### Requirement
If a line in the entries below includes "ellipse", pick it out and copy it.

[Collected data]
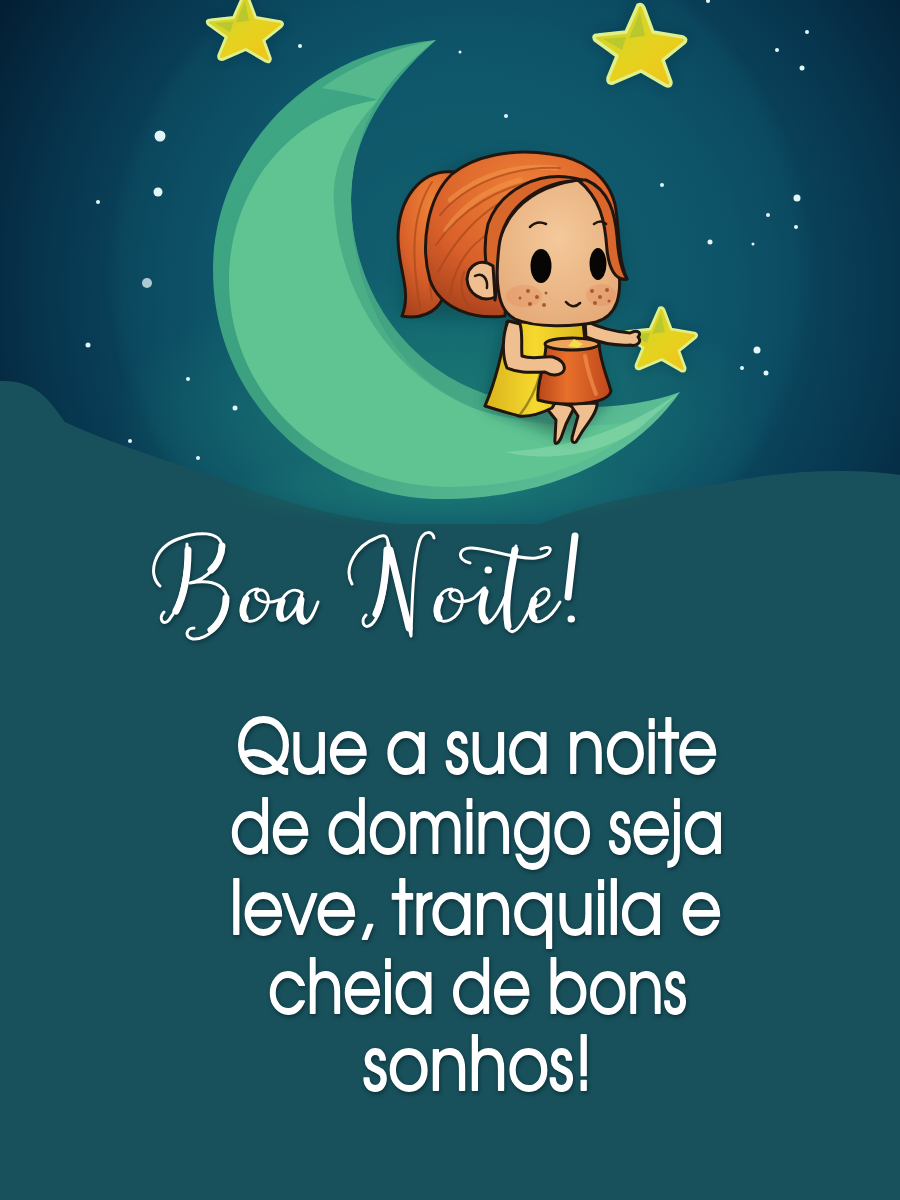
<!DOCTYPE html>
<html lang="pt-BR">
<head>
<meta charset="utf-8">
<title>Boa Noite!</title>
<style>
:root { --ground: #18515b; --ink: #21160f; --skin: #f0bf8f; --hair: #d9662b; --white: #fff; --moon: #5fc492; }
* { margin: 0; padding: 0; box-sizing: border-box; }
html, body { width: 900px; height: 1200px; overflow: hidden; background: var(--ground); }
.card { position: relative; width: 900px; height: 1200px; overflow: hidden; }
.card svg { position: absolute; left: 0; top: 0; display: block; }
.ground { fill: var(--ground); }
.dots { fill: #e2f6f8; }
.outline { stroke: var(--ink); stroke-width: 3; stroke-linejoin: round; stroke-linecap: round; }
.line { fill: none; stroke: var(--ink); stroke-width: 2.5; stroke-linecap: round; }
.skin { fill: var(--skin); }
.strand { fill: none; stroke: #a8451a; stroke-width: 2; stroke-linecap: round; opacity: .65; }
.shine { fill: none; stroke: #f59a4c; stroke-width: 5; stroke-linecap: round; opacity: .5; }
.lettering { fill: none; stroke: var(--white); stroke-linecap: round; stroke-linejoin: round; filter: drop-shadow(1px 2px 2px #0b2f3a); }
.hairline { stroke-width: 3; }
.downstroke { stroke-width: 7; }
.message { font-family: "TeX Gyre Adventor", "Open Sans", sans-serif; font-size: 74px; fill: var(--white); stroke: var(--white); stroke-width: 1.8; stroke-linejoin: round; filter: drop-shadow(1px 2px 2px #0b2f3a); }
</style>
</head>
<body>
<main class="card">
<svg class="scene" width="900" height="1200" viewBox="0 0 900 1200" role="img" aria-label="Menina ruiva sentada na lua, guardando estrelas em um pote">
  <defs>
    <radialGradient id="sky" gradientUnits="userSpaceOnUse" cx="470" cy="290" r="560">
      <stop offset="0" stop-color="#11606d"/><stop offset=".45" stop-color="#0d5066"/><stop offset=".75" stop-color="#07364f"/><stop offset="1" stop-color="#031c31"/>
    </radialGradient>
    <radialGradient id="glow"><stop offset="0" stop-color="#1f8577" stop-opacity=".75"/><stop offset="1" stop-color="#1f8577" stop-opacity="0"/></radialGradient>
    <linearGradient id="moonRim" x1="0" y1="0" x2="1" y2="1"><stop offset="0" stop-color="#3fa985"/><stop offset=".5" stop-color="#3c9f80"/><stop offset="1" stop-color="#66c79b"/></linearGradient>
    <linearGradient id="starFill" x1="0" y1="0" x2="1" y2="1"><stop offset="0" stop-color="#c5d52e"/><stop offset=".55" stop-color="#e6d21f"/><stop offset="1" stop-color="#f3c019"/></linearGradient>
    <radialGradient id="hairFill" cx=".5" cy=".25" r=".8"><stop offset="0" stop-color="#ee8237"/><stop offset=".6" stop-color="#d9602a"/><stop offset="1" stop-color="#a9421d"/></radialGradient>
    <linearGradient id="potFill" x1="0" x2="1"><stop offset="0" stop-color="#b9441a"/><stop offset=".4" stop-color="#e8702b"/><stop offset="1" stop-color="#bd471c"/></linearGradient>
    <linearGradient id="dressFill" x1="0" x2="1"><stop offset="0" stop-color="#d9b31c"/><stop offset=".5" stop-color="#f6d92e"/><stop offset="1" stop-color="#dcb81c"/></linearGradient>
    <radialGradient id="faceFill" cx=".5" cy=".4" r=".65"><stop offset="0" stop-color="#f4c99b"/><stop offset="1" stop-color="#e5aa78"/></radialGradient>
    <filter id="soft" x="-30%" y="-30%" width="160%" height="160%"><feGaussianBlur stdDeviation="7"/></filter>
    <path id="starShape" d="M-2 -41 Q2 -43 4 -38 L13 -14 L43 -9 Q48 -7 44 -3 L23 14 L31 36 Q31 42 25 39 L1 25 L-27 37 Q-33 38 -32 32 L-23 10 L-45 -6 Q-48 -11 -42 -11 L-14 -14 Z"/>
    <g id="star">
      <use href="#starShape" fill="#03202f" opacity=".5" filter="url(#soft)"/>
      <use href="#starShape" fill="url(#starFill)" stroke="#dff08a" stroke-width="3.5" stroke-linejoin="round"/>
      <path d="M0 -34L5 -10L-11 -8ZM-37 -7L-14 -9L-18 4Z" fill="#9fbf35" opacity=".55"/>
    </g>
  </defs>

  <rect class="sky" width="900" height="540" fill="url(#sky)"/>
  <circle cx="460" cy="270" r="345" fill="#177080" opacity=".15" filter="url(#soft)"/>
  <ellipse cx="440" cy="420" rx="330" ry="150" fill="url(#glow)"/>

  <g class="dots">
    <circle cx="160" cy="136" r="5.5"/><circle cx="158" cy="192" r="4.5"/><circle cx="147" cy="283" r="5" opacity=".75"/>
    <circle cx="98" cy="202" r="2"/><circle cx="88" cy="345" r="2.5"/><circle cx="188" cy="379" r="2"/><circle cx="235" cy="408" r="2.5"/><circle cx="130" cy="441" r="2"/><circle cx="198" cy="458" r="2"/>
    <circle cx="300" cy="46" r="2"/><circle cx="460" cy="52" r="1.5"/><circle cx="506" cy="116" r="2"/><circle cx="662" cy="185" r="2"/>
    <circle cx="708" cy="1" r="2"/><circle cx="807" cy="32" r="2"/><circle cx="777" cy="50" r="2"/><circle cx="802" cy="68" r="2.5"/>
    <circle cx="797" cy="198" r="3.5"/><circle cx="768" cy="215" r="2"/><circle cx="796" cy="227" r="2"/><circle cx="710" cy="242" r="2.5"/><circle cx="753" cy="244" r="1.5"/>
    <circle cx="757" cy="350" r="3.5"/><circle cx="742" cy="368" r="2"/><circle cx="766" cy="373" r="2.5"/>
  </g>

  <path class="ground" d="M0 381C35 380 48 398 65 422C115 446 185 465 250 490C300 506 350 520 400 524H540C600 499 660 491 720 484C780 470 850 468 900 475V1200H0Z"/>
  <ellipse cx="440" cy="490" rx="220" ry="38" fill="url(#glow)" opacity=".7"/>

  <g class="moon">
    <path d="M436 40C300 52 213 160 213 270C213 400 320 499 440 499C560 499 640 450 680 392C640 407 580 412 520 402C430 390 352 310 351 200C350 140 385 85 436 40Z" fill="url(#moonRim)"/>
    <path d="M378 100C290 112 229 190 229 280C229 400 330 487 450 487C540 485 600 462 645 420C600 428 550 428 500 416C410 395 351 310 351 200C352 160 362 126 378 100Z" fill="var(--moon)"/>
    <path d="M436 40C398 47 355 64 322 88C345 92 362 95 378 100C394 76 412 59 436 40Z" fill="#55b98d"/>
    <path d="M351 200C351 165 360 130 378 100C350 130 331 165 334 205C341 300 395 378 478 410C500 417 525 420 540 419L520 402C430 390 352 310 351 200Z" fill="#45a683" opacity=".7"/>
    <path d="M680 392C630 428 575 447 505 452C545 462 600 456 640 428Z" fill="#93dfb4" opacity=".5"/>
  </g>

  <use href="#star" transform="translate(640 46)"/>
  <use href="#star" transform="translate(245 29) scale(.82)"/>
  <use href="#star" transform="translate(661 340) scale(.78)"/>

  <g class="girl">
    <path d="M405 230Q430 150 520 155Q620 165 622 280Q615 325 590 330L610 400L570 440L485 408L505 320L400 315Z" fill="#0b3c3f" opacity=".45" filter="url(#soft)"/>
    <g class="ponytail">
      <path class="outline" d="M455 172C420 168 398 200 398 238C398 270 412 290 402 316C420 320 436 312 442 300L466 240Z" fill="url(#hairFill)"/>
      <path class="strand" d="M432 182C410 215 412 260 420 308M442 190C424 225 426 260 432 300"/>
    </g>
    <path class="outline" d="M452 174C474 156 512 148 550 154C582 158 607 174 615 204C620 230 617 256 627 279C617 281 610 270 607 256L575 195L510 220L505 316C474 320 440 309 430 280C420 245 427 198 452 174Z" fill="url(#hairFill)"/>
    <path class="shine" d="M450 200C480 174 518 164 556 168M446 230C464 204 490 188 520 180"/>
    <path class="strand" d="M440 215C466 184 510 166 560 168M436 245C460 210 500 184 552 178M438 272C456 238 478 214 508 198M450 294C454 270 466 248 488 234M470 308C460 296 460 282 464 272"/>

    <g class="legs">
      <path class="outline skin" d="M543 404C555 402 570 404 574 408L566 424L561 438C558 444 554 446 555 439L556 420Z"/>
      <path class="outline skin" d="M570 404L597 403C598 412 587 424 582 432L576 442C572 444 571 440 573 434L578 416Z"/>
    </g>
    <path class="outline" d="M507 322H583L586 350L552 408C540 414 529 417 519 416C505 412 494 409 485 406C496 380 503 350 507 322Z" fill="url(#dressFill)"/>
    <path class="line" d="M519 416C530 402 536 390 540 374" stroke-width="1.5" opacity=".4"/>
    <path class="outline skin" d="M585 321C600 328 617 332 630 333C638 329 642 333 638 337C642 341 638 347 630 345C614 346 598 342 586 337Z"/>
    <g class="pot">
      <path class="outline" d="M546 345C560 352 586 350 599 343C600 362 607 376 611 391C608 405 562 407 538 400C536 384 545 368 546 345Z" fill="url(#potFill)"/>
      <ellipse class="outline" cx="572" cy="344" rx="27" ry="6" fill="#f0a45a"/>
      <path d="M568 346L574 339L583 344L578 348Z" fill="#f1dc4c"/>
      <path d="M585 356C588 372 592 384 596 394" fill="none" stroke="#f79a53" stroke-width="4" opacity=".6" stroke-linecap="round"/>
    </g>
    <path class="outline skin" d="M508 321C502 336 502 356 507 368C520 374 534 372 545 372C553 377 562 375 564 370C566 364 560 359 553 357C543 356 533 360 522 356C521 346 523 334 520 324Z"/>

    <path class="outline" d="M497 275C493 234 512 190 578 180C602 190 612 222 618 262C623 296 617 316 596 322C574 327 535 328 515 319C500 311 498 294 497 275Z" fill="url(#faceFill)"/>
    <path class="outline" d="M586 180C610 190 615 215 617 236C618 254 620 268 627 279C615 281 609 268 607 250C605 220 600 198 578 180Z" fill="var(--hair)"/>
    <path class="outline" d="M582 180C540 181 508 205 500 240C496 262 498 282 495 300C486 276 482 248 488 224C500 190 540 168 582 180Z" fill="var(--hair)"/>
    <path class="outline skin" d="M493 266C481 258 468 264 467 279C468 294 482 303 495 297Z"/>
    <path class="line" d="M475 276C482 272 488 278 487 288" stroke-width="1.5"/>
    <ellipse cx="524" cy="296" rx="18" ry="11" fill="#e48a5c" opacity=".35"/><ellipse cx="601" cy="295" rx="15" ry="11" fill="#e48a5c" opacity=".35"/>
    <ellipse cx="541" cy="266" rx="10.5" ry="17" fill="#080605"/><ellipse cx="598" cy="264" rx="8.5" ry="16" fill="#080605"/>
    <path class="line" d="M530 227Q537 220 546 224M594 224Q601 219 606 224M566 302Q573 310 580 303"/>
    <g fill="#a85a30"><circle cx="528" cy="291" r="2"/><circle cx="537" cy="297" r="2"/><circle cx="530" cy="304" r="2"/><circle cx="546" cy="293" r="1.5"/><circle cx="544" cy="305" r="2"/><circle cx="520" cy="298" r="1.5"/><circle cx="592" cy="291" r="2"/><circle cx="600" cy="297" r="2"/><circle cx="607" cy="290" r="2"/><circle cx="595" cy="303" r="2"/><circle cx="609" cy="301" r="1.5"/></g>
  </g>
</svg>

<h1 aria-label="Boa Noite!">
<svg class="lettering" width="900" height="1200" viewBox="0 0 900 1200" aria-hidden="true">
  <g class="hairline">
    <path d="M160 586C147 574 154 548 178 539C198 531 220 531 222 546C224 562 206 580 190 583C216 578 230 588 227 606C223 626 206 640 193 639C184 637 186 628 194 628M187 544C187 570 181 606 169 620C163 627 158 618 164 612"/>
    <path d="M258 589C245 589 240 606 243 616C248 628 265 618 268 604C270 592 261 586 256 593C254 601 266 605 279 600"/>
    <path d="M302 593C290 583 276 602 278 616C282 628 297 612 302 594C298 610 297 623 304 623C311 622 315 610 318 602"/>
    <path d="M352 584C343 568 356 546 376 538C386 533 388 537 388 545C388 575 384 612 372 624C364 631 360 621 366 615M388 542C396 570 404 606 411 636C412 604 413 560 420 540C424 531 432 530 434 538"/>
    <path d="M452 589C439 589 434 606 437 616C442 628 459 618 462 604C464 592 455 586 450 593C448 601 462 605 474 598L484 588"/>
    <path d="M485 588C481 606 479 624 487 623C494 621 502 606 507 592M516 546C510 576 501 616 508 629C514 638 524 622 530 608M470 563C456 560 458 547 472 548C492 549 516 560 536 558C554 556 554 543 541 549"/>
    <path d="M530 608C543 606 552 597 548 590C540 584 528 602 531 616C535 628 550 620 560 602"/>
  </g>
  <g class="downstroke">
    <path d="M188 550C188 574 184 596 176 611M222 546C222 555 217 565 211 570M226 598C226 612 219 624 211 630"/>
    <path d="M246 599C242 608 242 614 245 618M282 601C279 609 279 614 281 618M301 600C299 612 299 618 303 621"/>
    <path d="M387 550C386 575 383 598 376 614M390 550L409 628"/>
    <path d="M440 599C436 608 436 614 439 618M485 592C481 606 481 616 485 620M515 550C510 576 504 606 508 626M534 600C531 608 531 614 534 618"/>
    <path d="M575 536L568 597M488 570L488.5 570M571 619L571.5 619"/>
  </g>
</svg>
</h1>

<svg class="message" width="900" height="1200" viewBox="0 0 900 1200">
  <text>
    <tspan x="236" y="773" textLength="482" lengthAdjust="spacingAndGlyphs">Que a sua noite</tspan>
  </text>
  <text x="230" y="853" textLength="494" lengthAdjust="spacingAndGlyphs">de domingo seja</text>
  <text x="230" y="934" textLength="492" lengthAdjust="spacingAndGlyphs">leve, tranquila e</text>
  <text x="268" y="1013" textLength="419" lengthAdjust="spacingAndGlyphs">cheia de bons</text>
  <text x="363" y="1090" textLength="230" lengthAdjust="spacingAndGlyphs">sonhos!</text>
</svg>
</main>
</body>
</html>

* * *

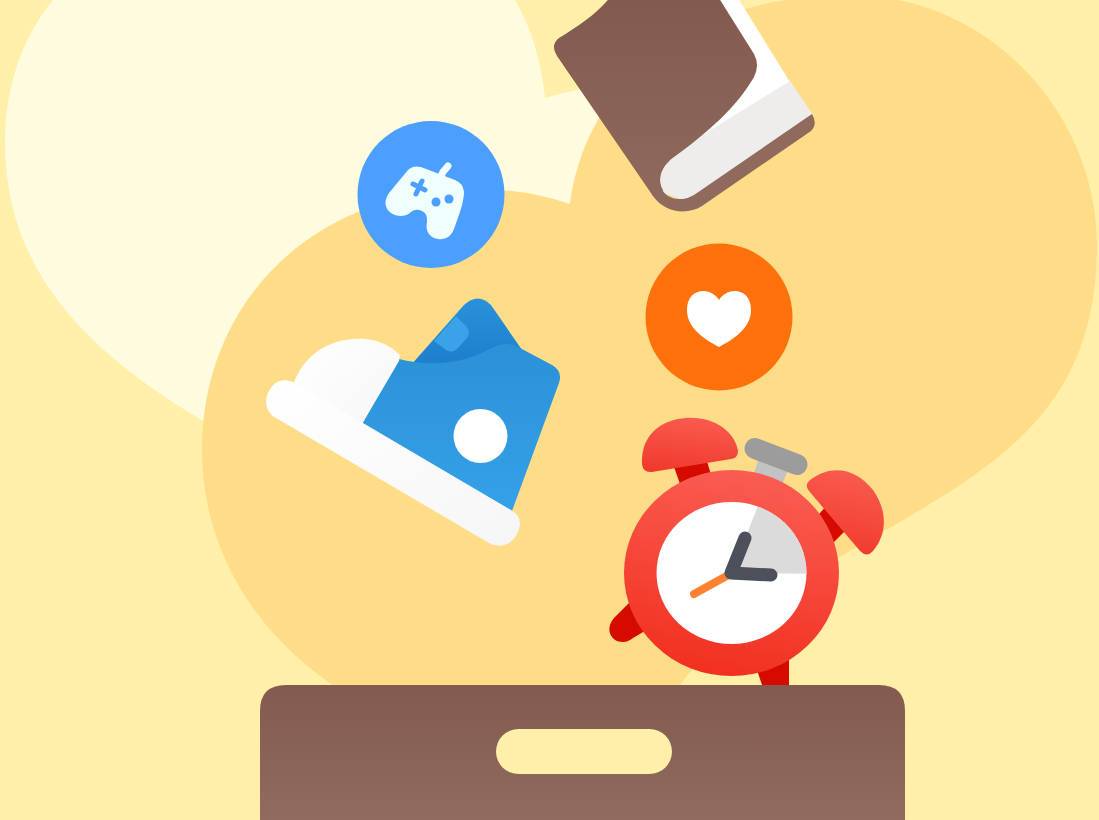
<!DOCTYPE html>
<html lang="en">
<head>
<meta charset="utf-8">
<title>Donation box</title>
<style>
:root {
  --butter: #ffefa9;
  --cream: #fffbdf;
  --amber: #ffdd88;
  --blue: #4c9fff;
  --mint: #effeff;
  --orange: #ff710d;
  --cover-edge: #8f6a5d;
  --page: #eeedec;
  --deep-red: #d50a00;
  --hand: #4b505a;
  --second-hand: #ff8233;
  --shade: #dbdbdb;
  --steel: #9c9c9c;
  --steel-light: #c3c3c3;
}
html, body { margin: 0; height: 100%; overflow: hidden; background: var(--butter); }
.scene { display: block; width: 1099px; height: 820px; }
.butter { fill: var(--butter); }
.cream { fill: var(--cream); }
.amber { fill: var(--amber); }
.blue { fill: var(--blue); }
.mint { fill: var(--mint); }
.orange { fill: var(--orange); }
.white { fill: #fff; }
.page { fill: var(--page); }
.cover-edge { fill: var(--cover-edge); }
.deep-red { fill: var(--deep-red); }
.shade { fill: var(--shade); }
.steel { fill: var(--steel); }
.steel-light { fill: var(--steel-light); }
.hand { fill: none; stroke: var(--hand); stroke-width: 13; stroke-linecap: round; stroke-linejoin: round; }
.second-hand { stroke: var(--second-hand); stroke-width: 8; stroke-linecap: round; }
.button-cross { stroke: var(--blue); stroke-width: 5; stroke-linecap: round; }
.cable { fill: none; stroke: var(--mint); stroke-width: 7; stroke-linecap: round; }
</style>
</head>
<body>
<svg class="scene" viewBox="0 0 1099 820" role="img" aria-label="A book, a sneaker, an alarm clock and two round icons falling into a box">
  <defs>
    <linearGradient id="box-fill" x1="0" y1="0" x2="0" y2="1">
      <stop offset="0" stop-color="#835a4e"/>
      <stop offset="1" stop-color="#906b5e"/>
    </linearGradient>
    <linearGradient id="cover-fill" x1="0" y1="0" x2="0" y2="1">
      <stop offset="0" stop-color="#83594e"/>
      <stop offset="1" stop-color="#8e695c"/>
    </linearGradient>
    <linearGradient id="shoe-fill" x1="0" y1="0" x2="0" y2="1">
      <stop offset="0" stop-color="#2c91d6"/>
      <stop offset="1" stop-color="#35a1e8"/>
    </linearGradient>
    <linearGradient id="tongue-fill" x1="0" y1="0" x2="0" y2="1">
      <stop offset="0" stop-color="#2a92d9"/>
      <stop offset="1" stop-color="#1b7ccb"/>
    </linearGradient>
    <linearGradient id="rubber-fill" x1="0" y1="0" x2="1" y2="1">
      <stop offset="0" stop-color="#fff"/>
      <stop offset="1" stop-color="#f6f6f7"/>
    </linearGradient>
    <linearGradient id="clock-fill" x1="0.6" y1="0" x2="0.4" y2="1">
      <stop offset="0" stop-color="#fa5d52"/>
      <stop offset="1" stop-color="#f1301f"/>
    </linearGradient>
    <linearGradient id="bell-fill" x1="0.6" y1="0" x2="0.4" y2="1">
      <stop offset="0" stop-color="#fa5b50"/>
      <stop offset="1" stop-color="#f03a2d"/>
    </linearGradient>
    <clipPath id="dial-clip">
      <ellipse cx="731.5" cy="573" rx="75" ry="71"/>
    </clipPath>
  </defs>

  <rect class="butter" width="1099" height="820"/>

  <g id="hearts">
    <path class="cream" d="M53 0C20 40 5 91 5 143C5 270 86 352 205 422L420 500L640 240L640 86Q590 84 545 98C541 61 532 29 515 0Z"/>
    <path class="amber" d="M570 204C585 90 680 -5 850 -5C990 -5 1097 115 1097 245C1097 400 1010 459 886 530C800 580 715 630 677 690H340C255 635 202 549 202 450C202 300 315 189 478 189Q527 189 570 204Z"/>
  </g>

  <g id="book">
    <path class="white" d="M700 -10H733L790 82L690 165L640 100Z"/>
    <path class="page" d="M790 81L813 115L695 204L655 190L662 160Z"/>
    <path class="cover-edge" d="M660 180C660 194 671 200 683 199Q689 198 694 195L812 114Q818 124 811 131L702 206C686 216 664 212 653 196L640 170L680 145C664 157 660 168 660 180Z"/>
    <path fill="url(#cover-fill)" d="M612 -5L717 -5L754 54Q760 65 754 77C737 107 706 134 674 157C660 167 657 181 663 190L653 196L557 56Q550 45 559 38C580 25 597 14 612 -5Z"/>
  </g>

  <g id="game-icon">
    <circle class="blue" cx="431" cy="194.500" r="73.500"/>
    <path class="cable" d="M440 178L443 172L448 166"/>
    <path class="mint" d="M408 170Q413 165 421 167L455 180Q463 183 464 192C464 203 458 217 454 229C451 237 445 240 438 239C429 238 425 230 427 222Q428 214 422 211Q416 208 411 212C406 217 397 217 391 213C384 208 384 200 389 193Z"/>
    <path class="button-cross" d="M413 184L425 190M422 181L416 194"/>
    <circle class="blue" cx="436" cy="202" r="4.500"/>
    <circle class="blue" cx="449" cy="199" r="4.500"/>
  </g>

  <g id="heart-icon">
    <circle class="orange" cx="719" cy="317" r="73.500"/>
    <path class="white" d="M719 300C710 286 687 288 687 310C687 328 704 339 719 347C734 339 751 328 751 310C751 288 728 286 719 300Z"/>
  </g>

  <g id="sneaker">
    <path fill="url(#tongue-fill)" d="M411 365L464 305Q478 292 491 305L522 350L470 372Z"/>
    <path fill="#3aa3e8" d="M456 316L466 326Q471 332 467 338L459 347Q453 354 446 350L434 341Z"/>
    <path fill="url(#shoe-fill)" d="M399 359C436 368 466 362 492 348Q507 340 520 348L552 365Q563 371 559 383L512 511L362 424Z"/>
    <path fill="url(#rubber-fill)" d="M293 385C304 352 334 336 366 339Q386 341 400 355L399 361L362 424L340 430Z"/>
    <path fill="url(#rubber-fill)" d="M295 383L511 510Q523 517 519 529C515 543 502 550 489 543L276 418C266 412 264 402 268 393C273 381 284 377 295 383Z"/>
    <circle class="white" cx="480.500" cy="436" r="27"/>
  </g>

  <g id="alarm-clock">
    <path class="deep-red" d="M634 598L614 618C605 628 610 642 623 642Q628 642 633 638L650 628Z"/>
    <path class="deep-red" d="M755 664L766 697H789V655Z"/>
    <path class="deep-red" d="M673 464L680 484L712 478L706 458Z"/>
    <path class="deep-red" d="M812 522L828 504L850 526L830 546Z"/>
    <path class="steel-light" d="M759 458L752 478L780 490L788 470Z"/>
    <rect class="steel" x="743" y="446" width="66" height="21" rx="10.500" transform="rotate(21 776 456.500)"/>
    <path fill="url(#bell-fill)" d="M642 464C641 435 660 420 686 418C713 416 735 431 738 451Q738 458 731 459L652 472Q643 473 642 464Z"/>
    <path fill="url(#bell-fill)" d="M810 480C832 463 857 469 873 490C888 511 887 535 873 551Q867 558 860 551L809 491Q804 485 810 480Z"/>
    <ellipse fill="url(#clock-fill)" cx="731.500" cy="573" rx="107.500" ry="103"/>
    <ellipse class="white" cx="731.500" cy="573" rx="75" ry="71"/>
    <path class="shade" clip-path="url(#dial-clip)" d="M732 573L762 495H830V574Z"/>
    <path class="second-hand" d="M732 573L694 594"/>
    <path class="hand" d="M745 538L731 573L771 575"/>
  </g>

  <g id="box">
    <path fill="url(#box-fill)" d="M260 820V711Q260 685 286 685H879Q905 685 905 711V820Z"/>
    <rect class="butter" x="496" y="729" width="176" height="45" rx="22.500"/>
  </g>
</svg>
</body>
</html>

### Solution for this exercise
  <ellipse cx="440" cy="420" rx="330" ry="150" fill="url(#glow)"/>
  <ellipse cx="440" cy="490" rx="220" ry="38" fill="url(#glow)" opacity=".7"/>
      <ellipse class="outline" cx="572" cy="344" rx="27" ry="6" fill="#f0a45a"/>
    <ellipse cx="524" cy="296" rx="18" ry="11" fill="#e48a5c" opacity=".35"/><ellipse cx="601" cy="295" rx="15" ry="11" fill="#e48a5c" opacity=".35"/>
    <ellipse cx="541" cy="266" rx="10.5" ry="17" fill="#080605"/><ellipse cx="598" cy="264" rx="8.5" ry="16" fill="#080605"/>
      <ellipse cx="731.5" cy="573" rx="75" ry="71"/>
    <ellipse fill="url(#clock-fill)" cx="731.500" cy="573" rx="107.500" ry="103"/>
    <ellipse class="white" cx="731.500" cy="573" rx="75" ry="71"/>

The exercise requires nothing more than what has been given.